Adult acute myelogenous leukemia—also known as acute myeloid leukemia (AML)—is a blood cancer in which the bone marrow makes a large number of abnormal blood cells.
About 20,000 new cases of AML are diagnosed each year in the US with a 5-year survival rate of around 29%. In 2022, there were nearly 12,000 deaths from AML. Many AML patients—a majority of which are over 60 years old—relapse after treatment.

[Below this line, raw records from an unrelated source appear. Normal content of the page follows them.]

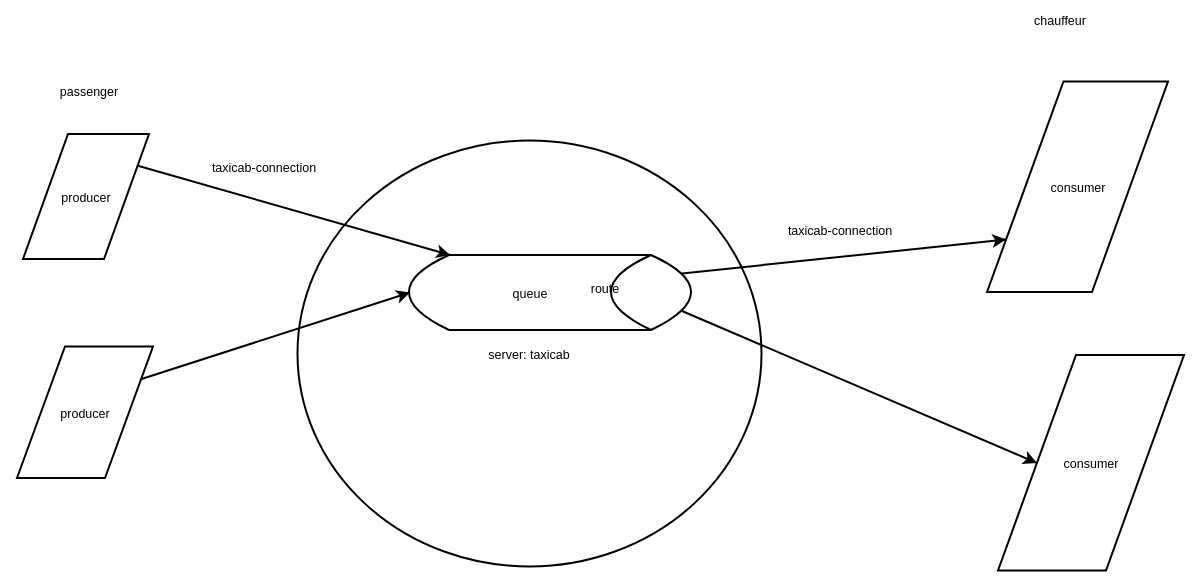
<!DOCTYPE html>
<html lang="en">
<head>
<meta charset="utf-8">
<title>Taxicab message queue</title>
<style>
:root { --paper: #fff; --ink: #000; }
* { box-sizing: border-box; }
body { margin: 0; background: var(--paper); overflow: hidden; }
.diagram {
  position: relative;
  width: 1200px;
  height: 583px;
  overflow: hidden;
  background: var(--paper);
  color: var(--ink);
  font: 12.5px/16px "Liberation Sans", Arial, sans-serif;
}
.shapes { position: absolute; inset: 0; display: block; }
.outline { fill: var(--paper); stroke: var(--ink); stroke-width: 2; stroke-miterlimit: 10; }
.curve { fill: none; stroke: var(--ink); stroke-width: 2; }
.arrow { stroke: var(--ink); stroke-width: 2; marker-end: url(#arrowhead); }
.label {
  position: absolute;
  left: var(--x);
  top: var(--y);
  transform: translate(-50%, -50%);
  white-space: nowrap;
}
</style>
</head>
<body>
<main class="diagram">
  <svg class="shapes" width="1200" height="583" viewBox="0 0 1200 583" aria-hidden="true">
    <defs>
      <marker id="arrowhead" markerUnits="userSpaceOnUse" markerWidth="16" markerHeight="16" refX="15" refY="8" orient="auto">
        <path d="M15 8 L1 15 L4.5 8 L1 1 Z" fill="#000"/>
      </marker>
    </defs>
    <g class="outline">
      <ellipse id="server" cx="529.5" cy="353.5" rx="232" ry="213"/>
      <g id="producers">
        <polygon points="23,259 68,134 149,134 104,259"/>
        <polygon points="17,478 65,346.5 153,346.5 105,478"/>
      </g>
      <g id="consumers">
        <polygon points="987,292 1063.5,81.5 1168,81.5 1092,292"/>
        <polygon points="998,570.5 1076,355 1184,355 1106,570.5"/>
      </g>
      <path id="queue" d="M449 255 H651 Q691 273 691 292 Q691 311 651 330 H449 Q409 311 409 292 Q409 273 449 255 Z"/>
    </g>
    <path class="curve" d="M651 255 Q611 273 611 292 Q611 311 651 330"/>
    <g id="connections">
      <line class="arrow" x1="137" y1="165.5" x2="450" y2="255"/>
      <line class="arrow" x1="140" y1="379.5" x2="410" y2="292.5"/>
      <line class="arrow" x1="682" y1="273.5" x2="1006" y2="239.5"/>
      <line class="arrow" x1="682" y1="311" x2="1037" y2="463"/>
    </g>
  </svg>

  <span class="label" style="--x:89px;--y:92px">passenger</span>
  <span class="label" style="--x:1060px;--y:21px">chauffeur</span>
  <span class="label" style="--x:86px;--y:198px">producer</span>
  <span class="label" style="--x:85px;--y:414px">producer</span>
  <span class="label" style="--x:1078px;--y:188px">consumer</span>
  <span class="label" style="--x:1091px;--y:464px">consumer</span>
  <span class="label" style="--x:264px;--y:168px">taxicab-connection</span>
  <span class="label" style="--x:840px;--y:231px">taxicab-connection</span>
  <span class="label" style="--x:530px;--y:294px">queue</span>
  <span class="label" style="--x:605px;--y:289px">route</span>
  <span class="label" style="--x:529px;--y:355px">server: taxicab</span>
</main>
</body>
</html>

Blood stem cell transplant can be curative, but many older patients do not qualify, showing that there is a significant unmet medical need in treating AML.
That’s why the California Institute for Regenerative Medicine (CIRM) awarded $6,000,000 to Dr. Karin Gaensler at the University of California, San Francisco (UCSF) to support development of a safe and effective vaccine for the blood cancer AML to improve relapse-free survival.
To develop the cancer vaccine, Dr. Gaensler and her team will engineer the patient’s blood stem cells to maximize stimulation of leukemia-specific killing activity and reintroduce engineered cells back to the patient to target and kill residual leukemia stem cells.
This approach holds the potential for long-term effectiveness as it targets both AML blasts and leukemic stem cells that are often the source of relapse.
This award is a continuation of a previous CIRM grant that will support the manufacture of the vaccine and the completion of late-stage testing and preparation needed to apply to the US Food and Drug Administration (FDA) for permission to begin a clinical trial.